QB—The team had just three scholarship quarterbacks when the 2003 season ended—three more are set to sign Wednesday and add to the competition at the most important, and most wide open, position on the roster.
LB—Wisconsin needed to bring in players who could compete for playing time immediately at linebacker, despite have 12 linebackers returning in 2004 (scholarship and walk-on). With starters Alex Lewis and Jeff Mack and top reserve Kyle McCorison all departing, and enigmatic performances from incumbent drop linebackers LaMarr Watkins and Kareem Timbers, the Badgers were in need of quality players. They bring in four scholarship linebackers, none of whom will arrive with national fanfare. However, they were all highly productive and are very athletic players. Crooks could play at any position and Jammar Crane (Garland, Texas) will likely be right in the thick of things at eagle linebacker and rush end.

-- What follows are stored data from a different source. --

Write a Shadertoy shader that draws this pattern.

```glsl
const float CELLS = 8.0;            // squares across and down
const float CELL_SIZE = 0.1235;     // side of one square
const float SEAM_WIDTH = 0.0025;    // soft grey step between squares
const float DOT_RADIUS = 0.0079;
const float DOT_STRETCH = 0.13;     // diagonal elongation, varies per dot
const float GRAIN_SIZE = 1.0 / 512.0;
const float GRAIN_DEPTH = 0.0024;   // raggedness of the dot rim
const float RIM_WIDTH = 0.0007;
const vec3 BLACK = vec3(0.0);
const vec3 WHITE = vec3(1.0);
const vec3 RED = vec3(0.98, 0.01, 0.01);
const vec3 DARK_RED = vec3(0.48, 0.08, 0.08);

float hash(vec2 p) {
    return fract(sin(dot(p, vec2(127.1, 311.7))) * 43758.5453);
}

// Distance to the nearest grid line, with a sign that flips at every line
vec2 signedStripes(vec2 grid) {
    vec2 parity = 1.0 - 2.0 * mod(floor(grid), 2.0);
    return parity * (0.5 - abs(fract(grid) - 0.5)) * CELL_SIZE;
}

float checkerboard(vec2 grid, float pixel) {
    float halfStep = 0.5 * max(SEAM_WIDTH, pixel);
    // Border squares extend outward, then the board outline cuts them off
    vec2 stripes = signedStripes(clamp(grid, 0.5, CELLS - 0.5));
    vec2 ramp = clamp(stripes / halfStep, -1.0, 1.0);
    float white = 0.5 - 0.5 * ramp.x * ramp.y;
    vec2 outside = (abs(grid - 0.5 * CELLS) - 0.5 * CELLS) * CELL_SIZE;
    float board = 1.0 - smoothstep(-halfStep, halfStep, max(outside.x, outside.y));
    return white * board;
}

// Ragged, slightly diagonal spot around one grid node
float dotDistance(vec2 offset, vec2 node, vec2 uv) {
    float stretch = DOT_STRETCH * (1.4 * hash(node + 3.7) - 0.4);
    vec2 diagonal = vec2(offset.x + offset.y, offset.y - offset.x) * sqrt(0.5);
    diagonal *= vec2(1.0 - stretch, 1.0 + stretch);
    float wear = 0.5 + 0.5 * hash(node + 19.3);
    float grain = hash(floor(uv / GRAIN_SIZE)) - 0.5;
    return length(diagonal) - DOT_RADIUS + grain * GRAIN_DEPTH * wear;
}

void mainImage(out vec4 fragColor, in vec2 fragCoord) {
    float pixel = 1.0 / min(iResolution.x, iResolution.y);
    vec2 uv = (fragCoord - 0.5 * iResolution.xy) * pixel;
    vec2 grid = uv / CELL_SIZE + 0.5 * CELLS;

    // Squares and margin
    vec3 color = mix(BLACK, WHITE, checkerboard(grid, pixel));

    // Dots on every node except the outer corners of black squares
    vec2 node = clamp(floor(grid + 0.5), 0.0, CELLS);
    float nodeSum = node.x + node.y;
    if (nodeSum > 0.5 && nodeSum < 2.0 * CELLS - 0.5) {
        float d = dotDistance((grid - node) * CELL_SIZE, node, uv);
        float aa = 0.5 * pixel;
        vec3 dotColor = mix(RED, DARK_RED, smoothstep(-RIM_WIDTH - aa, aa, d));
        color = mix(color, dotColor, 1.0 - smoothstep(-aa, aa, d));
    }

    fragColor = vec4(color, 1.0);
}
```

DB—Two of the potential linebackers—Walker and Nick Sutton (Detroit, Mich.)—could also end up at safety. The Badgers are also bringing in four cornerbacks, all exceptional athletes, but, then again, anything less at corner would be a disappointment. Wisconsin was obviously in need here after playing receiver Brandon Williams at corner in key situations and juggling other receivers on the roster— including Enrique Cook and Zach Hampton—over to defensive back, though neither played at the position. Brandon White and others were also tried defense during bowl practices.
DL—Yes, this is a very deep position, but the likely top six players next season are all seniors. The complete line coming in—tackles Gino Cruse and Nick Hayden, ends Mike Newkirk and Jason Chapman—certainly has potential.
Ah, yes, potential. It will be the most used word in the English language Wednesday. Just about every coach in the nation will be excited about and pleased with his class. Time, of course, will tell just how good the players are. How they were ranked as high school juniors and seniors is completely meaningless once they arrive on campus.
As is customary, few members of this year's class will avoid a redshirt this fall. The most likely to contribute right away:
Taylor Mehlhaff—As soon as he signs on the dotted line, he becomes the team's No. 1 kickoff man and will have a chance to earn the place kicking duties.
Jammar Crane—Linebacker will be a wide open derby and he has the speed and talent to at least contribute on special teams. The x-factor is his foot injury. If there is any hint of hesitation, he will redshirt in a heartbeat. But this kid is tough—he played throughout his sophomore year despite breaking his wrist three times.
Bryan Savage/Sean Lewis—They each have stated they want to win the starting quarterback job as freshman (a forthcoming story on Lewis will quote him as saying that his goal is to win it by the end of the year). If that desire and confidence is still there a few weeks into practice, things could get interesting.
Allen Langford/Jameson Davis/Antonio Freeman—Any player who can run and hit has a chance to fill a role early, as Johnny White and Roderick Rogers did last season, providing depth at defensive back and help on special teams. Ideally, a player in that situation would be redshirted, but any of these athletes could fill a need. Again, the team was obviously uncomfortable with its cornerback play last year. If Brett Bell does not come back completely healthy and Chuckie Cowans and Levonne Rowan do not exhibit improvement, the door will be wide open.
Any player, of course, can rise up and win a spot, especially if they have a skill that can be used immediately—say Marcus Randle El as a spot player at quarterback or receiver or Dave Peck as a long snapper if Matt Katula gets hurt? The defensive linemen would stand a chance to be productive as freshmen, but linemen in particular could use the extra time in the weight room, especially with so much talent in front of them.
Plenty of talent, plenty of expectations, but this is recruiting after all.
Only one thing is for certain—the best judge is time.